The bottom line: one slide to show you ran a lot of numbers and one slide demonstrating an interesting, realistic, and more qualitative financial insight.
An initial pitch to a potential venture funder is typically 10 minutes and includes a financial projection. Since the finances are only one part of such a pitch, there is very little time to discuss any detail. A second problem is that the numbers are often unrealistic. Many pitches are for early stage developments and there is really little basis for making any sort of financial projections.
So what can you realistically and honestly do? First you can demonstrate that you've taken this seriously by showing one slide with a lot of financial data, but tell the audience that they shouldn't try to read the data, you are only showing it to "prove" you've ran the numbers for many cases. Don't try to explain financial trends with some sore of "spread sheet like" slide. Just use it to assert you due diligence, nothing more, and move off it quickly.
You can then show a second slide that proves you are being realistic and tamps down the obvious exaggerations that often go into these pitches. By exaggeration I mean the typical assumption that a new product will achieve massive market penetration. Most new products typically help a subset of patients in a subcategory of a particular disease (e.g. moderately high blood sugar as opposed to all diabetics). You might show a simple slide that shows how the financial numbers vary depending on which subsets it can penetrate.
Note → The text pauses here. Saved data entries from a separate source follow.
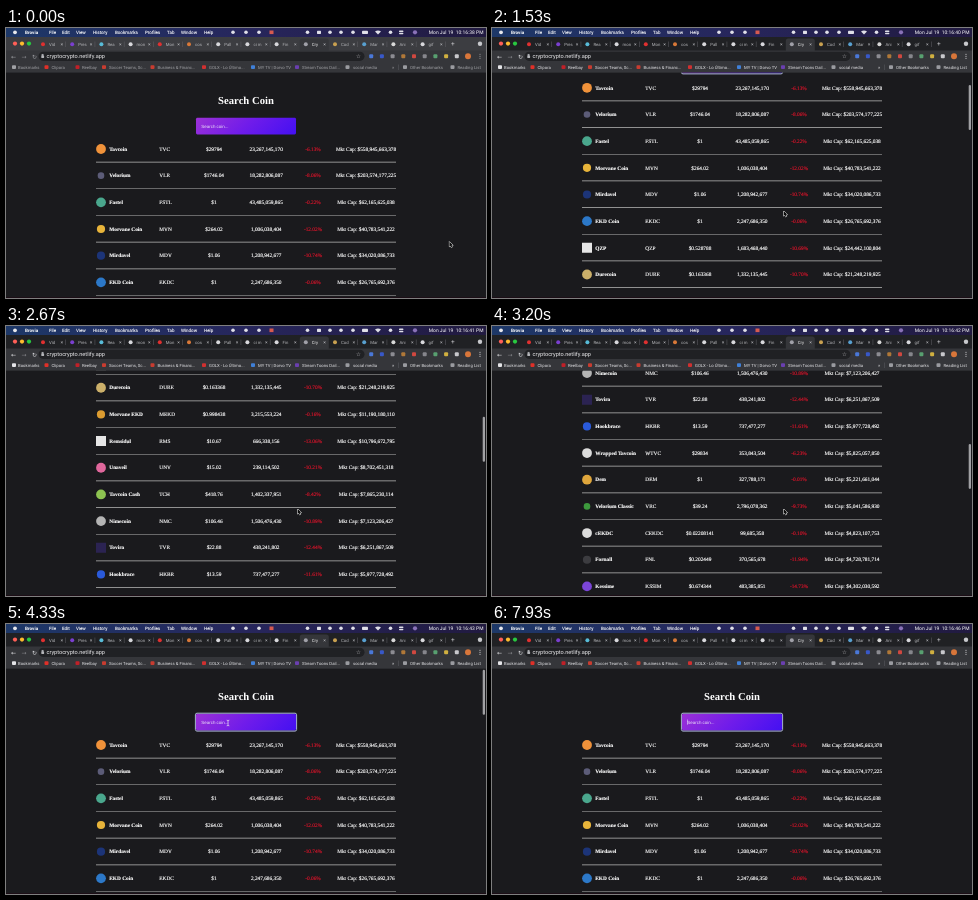
These frames come from a looping animation (480x270 px, 8000 ms). An HTML page with a canvas:

```html
<!DOCTYPE html>
<html lang="en">
<head>
<meta charset="utf-8">
<title>Search Coin</title>
<style>
  html, body { margin: 0; width: 100%; height: 100%; overflow: hidden; background: #1a1a1d; }
  canvas { display: block; width: 480px; height: 270px; }
</style>
</head>
<body>
<canvas id="stage" width="480" height="270"></canvas>
<script>
const ctx = document.getElementById('stage').getContext('2d');
const LOOP = 8000;
const CLICK = 480;
const SANS = 'Roboto, "Liberation Sans", sans-serif';
const INPUT_FONT = '"Liberation Sans", Arial, sans-serif';
const SERIF = '"Liberation Serif", "Times New Roman", serif';
const SYMBOLS = '"DejaVu Sans", sans-serif';

// name | symbol | price | volume | change | market cap | icon colour | icon shape
const coins = `Tavcoin|TVC|29794|23,267,145,170|6.13|558,945,663,378|#f0923a|o
Velorium|VLR|1746.04|18,282,806,087|8.06|203,574,177,225|#5c5c78|s
Fastel|FSTL|1|43,485,059,865|0.22|62,165,625,038|#4aa78d|o
Morvane Coin|MVN|264.02|1,006,038,404|12.02|40,783,541,222|#e8b43a|m
Mirdavel|MDV|1.06|1,208,942,677|10.74|34,020,086,733|#1c3478|m
EKD Coin|EKDC|1|2,247,686,350|0.06|26,765,692,376|#2c78c8|o
QZP|QZP|0.528788|1,683,468,440|10.69|24,442,100,804|#e6e6e6|q
Durecoin|DURE|0.163368|1,332,135,445|10.70|21,248,219,925|#ccb06a|o
Morvane EKD|MEKD|0.998438|3,215,553,224|0.16|11,190,180,110|#dc9c30|m
Remsidul|RMS|10.67|666,338,156|13.06|10,796,672,795|#e6e6e6|q
Unaveil|UNV|15.02|239,114,502|10.21|8,702,451,318|#e0679c|o
Tavcoin Cash|TCH|418.76|1,402,337,951|8.42|7,865,230,114|#8dc351|o
Nimecoin|NMC|106.46|1,506,476,430|10.89|7,123,206,427|#b4b4b4|o
Tovira|TVR|22.88|438,241,802|12.44|6,251,867,509|#2b2352|q
Hookbrace|HKBR|13.59|737,477,277|11.61|5,977,728,492|#2a5ada|m
Wrapped Tavcoin|WTVC|29834|353,843,504|6.23|5,825,057,850|#dcdcdc|o
Dem|DEM|1|327,788,171|0.01|5,221,661,044|#dfa63c|o
Velorium Classic|VRC|39.24|2,796,078,362|9.73|5,041,586,930|#3d9a3d|s
cEKDC|CEKDC|0.02208141|99,685,358|0.10|4,823,107,753|#dcdcdc|o
Fornall|FNL|0.202449|370,565,678|11.94|4,728,781,714|#3c3c40|m
Kessime|KSSIM|0.674344|483,385,851|14.73|4,302,030,592|#7b45d8|o`
  .split('\n').map(line => line.split('|'));

const clamp = p => Math.min(1, Math.max(0, p));
const smooth = p => p * p * (3 - 2 * p);
const swipe = p => 1 - (1 - p ** 1.5) ** 3;

// moves: [start, end, ...values]; the value holds between moves
function track(t, initial, moves, ease) {
  let value = initial;
  for (const [start, end, ...to] of moves) {
    const p = ease(clamp((t - start) / (end - start)));
    value = value.map((v, i) => v + (to[i] - v) * p);
  }
  return value;
}
const scrollAt = t => track(t, [0],
  [[1045, 1800, 69], [1900, 2530, 240], [2640, 3200, 394], [3370, 4180, 0]], swipe)[0];
const mouseAt = t => track(t, [443.4, 213.7],
  [[30, 430, 238, 99], [520, 800, 291.7, 183], [4060, 4320, 222, 99]], smooth);

const typing = [[0, ''], [5070, 'd'], [5270, 'du'], [5470, 'dur'], [5730, 'dure'],
  [6600, 'dur'], [7000, 'du'], [7070, 'd'], [7130, '']];
const queryAt = t => typing.filter(([at]) => at <= t).pop()[1];

// thicken adds a hairline of the text colour, in stage pixels
function text(str, x, y, size, color, { font = SANS, align = 'left', weight = 400, thicken = 0 } = {}) {
  ctx.save();
  ctx.translate(x, y);
  ctx.scale(0.25, 0.25);
  ctx.font = `${weight} ${size * 4}px ${font}`;
  ctx.textRendering = 'geometricPrecision';
  ctx.textAlign = align;
  ctx.fillStyle = ctx.strokeStyle = color;
  ctx.fillText(str, 0, 0);
  if (thicken) {
    ctx.lineWidth = thicken * 4;
    ctx.strokeText(str, 0, 0);
  }
  const width = ctx.measureText(str).width / 4;
  ctx.restore();
  return width;
}
function rect(x, y, w, h, color, r = 0) {
  ctx.fillStyle = color;
  ctx.beginPath();
  ctx.roundRect(x, y, w, h, r);
  ctx.fill();
}
function dot(x, y, r, color) {
  ctx.fillStyle = color;
  ctx.beginPath();
  ctx.arc(x, y, r, 0, 7);
  ctx.fill();
}
function gradient(x0, y0, x1, y1, ...colors) {
  const fill = ctx.createLinearGradient(x0, y0, x1, y1);
  colors.forEach((color, i) => fill.addColorStop(i / (colors.length - 1), color));
  return fill;
}

function drawMenuBar(t) {
  rect(0, 0, 480, 9, gradient(0, 0, 480, 0, '#1d3868', '#27265c', '#211a40'));
  dot(9, 4.3, 1.9, '#e8e8ec');
  text('Brovia', 19, 5.9, 4.6, '#fff', { weight: 700 });
  [['File', 43], ['Edit', 56], ['View', 70], ['History', 87], ['Bookmarks', 109],
    ['Profiles', 139], ['Tab', 161], ['Window', 175], ['Help', 198]]
    .forEach(([label, x]) => text(label, x, 5.9, 4.5, '#fff', { thicken: 0.1 }));
  [227, 240, 253, 301.5, 324, 335, 347, 384.5].forEach(x => dot(x, 4.3, 1.8, '#e0e0e8'));
  rect(263.5, 2.5, 4, 3.6, '#d65a50');
  rect(311, 2.7, 4, 3.2, '#e0e0e8', 0.6);
  rect(356, 2.8, 6, 3.2, '#e0e0e8', 0.8);
  ctx.fillStyle = '#e0e0e8';
  ctx.fill(new Path2D('M369 3.6Q372 1.4 375 3.6L372 6.6Z'));
  rect(393, 2.6, 4.4, 1.5, '#e0e0e8', 0.7);
  rect(393, 4.7, 4.4, 1.5, '#e0e0e8', 0.7);
  dot(409, 4.3, 2.1, '#8a72b8');
  const seconds = 38 + Math.floor((t + 900) / 1000);
  text(`Mon Jul 19  10:16:${seconds} PM`, 477.5, 6, 4.95, '#fff', { align: 'right' });
}

function drawTabs(focused) {
  rect(0, 9, 480, 14, focused ? '#202124' : '#3c3d41');
  ['#ff5f57', '#febc2e', '#28c840'].forEach((color, i) => dot(9 + i * 7, 15.6, 2.1, color));
  const titles = ['Vid', 'Pres', 'Rea', 'mon', 'Mon', 'cos', 'Pall', 'ci m', 'Fin', 'Cry', 'Cod', 'Mar', 'Ani', 'gif'];
  const colors = ['#e03030', '#7a3fd0', '#58bcd8', '#d8d8dc', '#e03030', '#d87838', '#d8d8dc',
    '#d8d8dc', '#d8d8dc', '#a0a0a8', '#c8a050', '#58a0d0', '#d8d8d8', '#d8d8dc'];
  titles.forEach((title, i) => {
    const x = 36 + i * 29.2;
    const active = i === 9;
    if (active) rect(x - 5, 10.5, 29, 14, '#35363a', 2.5);
    else if (i !== 8) rect(x + 23.5, 13.5, 0.5, 5.5, '#606166');
    dot(x + 1, 16.2, 2, colors[i]);
    text(title, x + 7, 17.8, 4.3, active ? '#f0f0f0' : '#b4b5b9');
    text('×', x + 18.5, 17.9, 5, '#c4c5c9');
  });
  text('+', 445, 18.2, 6.5, '#d0d0d4');
  dot(474, 15.8, 2.2, '#c8c9cd');
}

function drawToolbar(focused) {
  const bright = focused ? '#e4e4e7' : '#a0a1a5';
  rect(0, 22.5, 480, 22, '#35363a');
  [['←', 5, bright], ['→', 15.5, '#84858a'], ['↻', 26, bright]]
    .forEach(([glyph, x, color]) => text(glyph, x, 30.6, 6, color, { font: SYMBOLS }));
  rect(32.5, 23.7, 326, 9.2, '#202124', 4.6);
  rect(35.3, 27.6, 2.8, 2.4, '#b4b5b9', 0.4);
  ctx.strokeStyle = '#b4b5b9';
  ctx.lineWidth = 0.5;
  ctx.strokeRect(35.9, 26.2, 1.6, 1.6);
  text('cryptocrypto.netlify.app', 40.5, 30.1, 5.6, '#ececee');
  text('☆', 350, 30.3, 5.4, '#d0d0d4', { font: SYMBOLS });
  ['#4a78d8', '#3858c8', '#8c8c92', '#b07838', '#d04840', '#86868c', '#58a070', '#d0b040', '#c8c8cc']
    .forEach((color, i) => rect(363.2 + i * 10.7, 26.2, 4, 4, color, 1));
  dot(462, 28.2, 3, '#d8763a');
  [26.2, 28.2, 30.2].forEach(y => dot(474, y, 0.55, bright));

  // label, text x, icon x, icon colour
  [['Bookmarks', 12, 8, bright], ['Clipora', 45.5, 40.5, '#e03028'], ['Reelbay', 76, 71.5, '#c02028'],
    ['Soccer Teams, Sc...', 103, 98, '#c83c30'], ['Business & Financ...', 151.5, 146.5, '#c83c30'],
    ['GOLX - Lo Último...', 203, 198, '#d03030'], ['MY TV | Dorvo TV', 252, 247, '#3f80d8'],
    ['Stream Toons Dail...', 296, 291, '#6a3fb0'], ['social media', 347, 341.5, '#9a9ba0'],
    ['Other Bookmarks', 404, 399, '#9a9ba0'], ['Reading List', 451.5, 446.5, '#9a9ba0']]
    .forEach(([label, x, iconX, color]) => {
      rect(iconX - 2, 37.2, 4, 3.8, color, 0.9);
      text(label, x, 40.6, 4.25, bright);
    });
  text('»', 386, 40.5, 4.8, bright);
  rect(392.5, 36.5, 0.5, 5.5, '#5c5d62');
}

function drawInput(t, query) {
  const x = 190, y = 89.8, w = 100, h = 16.7;
  const focused = t > CLICK;
  rect(x, y, w, h, gradient(x + 21, y - 21, x + 79, y + 38, '#9c31d6', '#701cea', '#4310f2'), 1.4);
  if (focused) {
    ctx.strokeStyle = '#b9c6ea';
    ctx.lineWidth = 0.9;
    ctx.beginPath();
    ctx.roundRect(x - 0.6, y - 0.6, w + 1.2, h + 1.2, 1.6);
    ctx.stroke();
  }
  const width = text(query || 'Search coin...', x + 5.3, 99.7, 4.44, '#ece6f8', { font: INPUT_FONT });
  if (focused && Math.floor((t + 370) / 500) % 2 === 0) {
    rect(x + 5.2 + (query ? width : 0), 95.5, 0.5, 5.2, '#efeaff');
  }
}

function drawCoin([name, symbol, price, volume, change, cap, color, shape], y) {
  const cell = (str, x, { color = '#fff', align = 'center', weight = 400 } = {}) =>
    text(str, x, y + 1.7, 5.33, color, { font: SERIF, align, weight, thicken: 0.15 });
  if (shape === 'q') rect(90, y - 5, 10, 10, color);
  else dot(95, y, { o: 4.9, m: 4.1, s: 3.3 }[shape], color);
  cell(name, 103.3, { align: 'left', weight: 700 });
  cell(symbol, 153.3, { align: 'left' });
  cell('$' + price, 208);
  cell(volume, 260.2);
  cell(`-${change}%`, 307, { color: '#d4142a' });
  cell('Mkt Cap: $' + cap, 360);
  rect(90, y + 12.8, 300, 0.65, '#b8b8b8');
}

function drawPage(t) {
  const query = queryAt(t);
  const scroll = scrollAt(t);
  ctx.save();
  ctx.beginPath();
  ctx.rect(0, 44.5, 480, 225.5);
  ctx.clip();
  rect(0, 44, 480, 226, '#1a1a1d');
  ctx.translate(0, -scroll);
  text('Search Coin', 240, 76.4, 10.67, '#fff', { font: SERIF, align: 'center', weight: 700 });
  drawInput(t, query);
  coins.filter(([name]) => name.toLowerCase().includes(query))
    .forEach((coin, i) => drawCoin(coin, 121 + i * 26.67));
  ctx.restore();
  if (t >= 1120) {
    ctx.globalAlpha = 1 - clamp((t - 4480) / 200);
    rect(476.7, 45.8 + scroll * 0.183, 2.3, 45, '#a0a0a3', 1.1);
    ctx.globalAlpha = 1;
  }
  rect(0, 269, 480, 1, '#1c0e16');
}

function drawMouse(t) {
  if (t >= 5070) return;
  const [x, y] = mouseAt(t);
  const top = 89.8 - scrollAt(t);
  ctx.save();
  ctx.translate(x, y);
  ctx.lineJoin = 'round';
  if (x > 190 && x < 290 && y > top && y < top + 16.7) {
    ctx.strokeStyle = '#f0f0f0';
    ctx.lineWidth = 0.7;
    ctx.stroke(new Path2D('M-1.3-2.8Q0-2.8 0-2Q0-2.8 1.3-2.8M0-2V2M-1.3 2.8Q0 2.8 0 2Q0 2.8 1.3 2.8'));
  } else {
    const arrow = new Path2D('M0 0V5L1.1 4L1.9 5.8L2.8 5.4L2 3.7H3.6Z');
    ctx.strokeStyle = '#f0f0f0';
    ctx.lineWidth = 1;
    ctx.stroke(arrow);
    ctx.fillStyle = '#0a0a0a';
    ctx.fill(arrow);
  }
  ctx.restore();
}

function draw(now) {
  const t = now % LOOP;
  const focused = t > CLICK;
  drawPage(t);
  drawMenuBar(t);
  drawTabs(focused);
  drawToolbar(focused);
  drawMouse(t);
}

const started = performance.now();
function tick() {
  draw(performance.now() - started);
  requestAnimationFrame(tick);
}
tick();
</script>
</body>
</html>
```
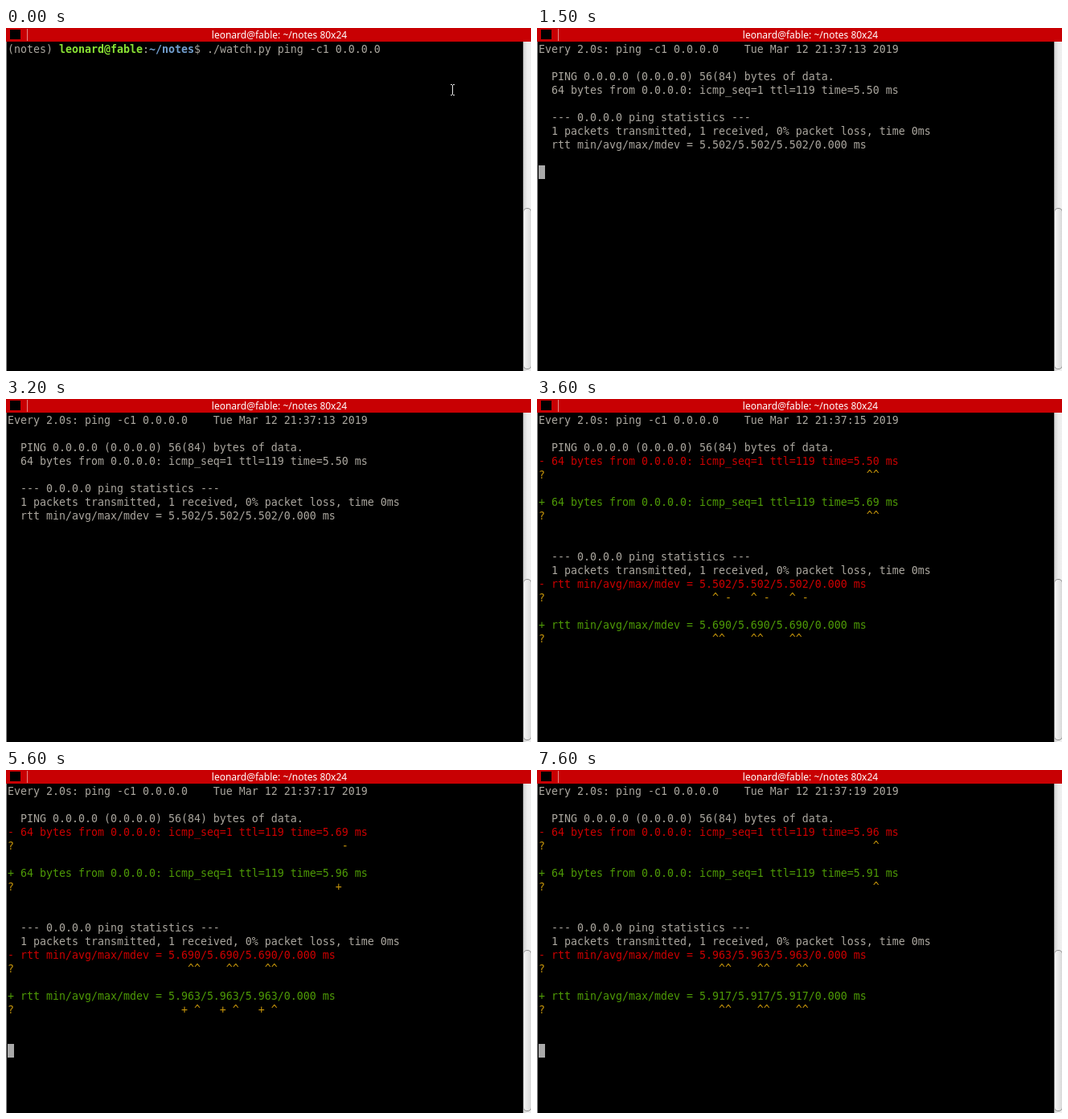
These frames come from a looping animation (653 by 427 pixels, 8000 ms). An HTML page:

```html
<!DOCTYPE html>
<html lang="en">
<head>
<meta charset="utf-8">
<title>Terminal</title>
<style>
  html, body { margin: 0; width: 100%; height: 100%; overflow: hidden; background: #000; }
  body { position: relative; }
  body > * { position: absolute; }
  #title { left: 0; top: 0; width: 653px; height: 17px; background: #c80003; }
  #title span {
    position: absolute; left: 27px; right: 0; top: 0; text-align: center; white-space: pre;
    font: 12px/17px "Noto Sans", sans-serif; color: #fff;
  }
  #title i { position: absolute; left: 5px; top: 2px; width: 13px; height: 12px; background: #000; }
  #title b { position: absolute; left: 26px; top: 1px; width: 1px; height: 15px; background: #e58a8a; }
  #edge { left: 0; top: 17px; width: 1px; height: 410px; background: #8c8c8c; }
  #track {
    left: 643px; top: 17px; width: 9px; height: 410px; border-left: 1px solid #a5a5a5;
    background: linear-gradient(90deg, #d6d6d6, #ececec 50%, #f0f0f0);
  }
  #thumb {
    left: 643px; top: 224px; width: 9px; height: 199px; border: 1px solid #8f8f8f;
    border-radius: 5px; background: linear-gradient(90deg, #f4f4f4, #dadada);
  }
  #screen {
    left: 2px; top: 18px; margin: 0; color: #aaa69e;
    font: 13.29px/17px "DejaVu Sans Mono", monospace;
  }
  #cursor { width: 8px; height: 17px; background: #aaa; }
  #pointer { left: 552px; top: 70px; }
  .user { color: #8ae234; font-weight: bold; }
  .path { color: #729fcf; font-weight: bold; }
  .old { color: #cc0000; }
  .new { color: #4e9a06; }
  .hint { color: #c4930a; }
</style>
</head>
<body>
<div id="title"><i></i><b></b><span></span></div>
<div id="edge"></div>
<div id="track"></div>
<div id="thumb"></div>
<div id="cursor"></div>
<pre id="screen"></pre>
<svg id="pointer" width="7" height="14" fill="none" stroke="#e8e8e8">
  <path d="M1 .5h2M4 .5h2M3.5 1v12M1 13.5h2M4 13.5h2"/>
</svg>
<script>
const LOOP = 8000;
const USER = "leonard@fable", DIR = "notes", HOST = "0.0.0.0";
const BLINKS = [100, 700, 1300, 2000, 2600, 3200, 3900, 4400, 5100, 5700, 6300, 6900, 7500];

const byId = id => document.getElementById(id);
const screen = byId("screen"), cursor = byId("cursor"), pointer = byId("pointer");
const span = (type, text) => `<span class="${type}">${text}</span>`;

const prompt = `(${DIR}) ${span("user", USER)}:${span("path", "~/" + DIR)}$ ./watch.py ping -c1 ${HOST}`;
const header = sec => `Every 2.0s: ping -c1 ${HOST}    Tue Mar 12 21:37:${sec} 2019`;
const intro = `  PING ${HOST} (${HOST}) 56(84) bytes of data.`;
const reply = rtt => ` 64 bytes from ${HOST}: icmp_seq=1 ttl=119 time=${rtt.slice(0, 4)} ms`;
const summary = [`  --- ${HOST} ping statistics ---`,
  "  1 packets transmitted, 1 received, 0% packet loss, time 0ms"];
const rttLine = rtt => ` rtt min/avg/max/mdev = ${rtt}/${rtt}/${rtt}/0.000 ms`;

// Changed digits are marked below the values: one in the reply, three in the rtt line.
const replyHint = marks => span("hint", "?" + " ".repeat(48) + marks);
const rttHint = marks => span("hint", "?" + " ".repeat(24) + marks.padEnd(6).repeat(3));

const first = (sec, rtt) =>
  [header(sec), "", intro, " " + reply(rtt), "", ...summary, " " + rttLine(rtt)].join("\n");

const diff = (sec, before, after, [replyOld, replyNew, rttOld, rttNew]) => [
  header(sec), "", intro,
  span("old", "-" + reply(before)), replyHint(replyOld), "",
  span("new", "+" + reply(after)), replyHint(replyNew), "", "",
  ...summary,
  span("old", "-" + rttLine(before)), rttHint(rttOld), "",
  span("new", "+" + rttLine(after)), rttHint(rttNew)
].join("\n");

const scenes = [
  { at: 0, col: 58, row: 0, html: prompt, pointer: true },
  { at: 1400, col: 0, row: 1, html: prompt },
  { at: 1500, col: 0, row: 9, html: first(13, "5.502") },
  { at: 3600, col: 0, row: 19, html: diff(15, "5.502", "5.690", ["  ^^", "  ^^", "  ^ -", "  ^^"]) },
  { at: 5600, col: 0, row: 19, html: diff(17, "5.690", "5.963", ["   -", "  +", "   ^^", "  + ^"]) },
  { at: 7600, col: 0, row: 19, html: diff(19, "5.963", "5.917", ["   ^", "   ^", "   ^^", "   ^^"]) }
];

let shown;
function show(scene) {
  if (scene === shown) return;
  shown = scene;
  screen.innerHTML = scene.html;
  cursor.style.left = 2 + 8 * scene.col + "px";
  cursor.style.top = 18 + 17 * scene.row + "px";
  pointer.style.display = scene.pointer ? "block" : "none";
}

function draw() {
  const t = performance.now() % LOOP;
  show(scenes.findLast(scene => scene.at <= t));
  const toggles = BLINKS.filter(at => at <= t).length;
  cursor.style.visibility = toggles % 2 ? "visible" : "hidden";
  requestAnimationFrame(draw);
}

document.querySelector("#title span").textContent = `${USER}: ~/${DIR} 80x24`;
draw();
</script>
</body>
</html>
```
You might show a slide that discusses how the numbers vary depending on the price of the product, etc.. The key thing is to have one slide that shows you have insight into how the finances behave and you are being realistic.
Remember, you can't "prove" anything about finances in such a short presentation, so you have two goals: show you've taken finance seriously and demonstrate some insight that shows you are realistic and smart.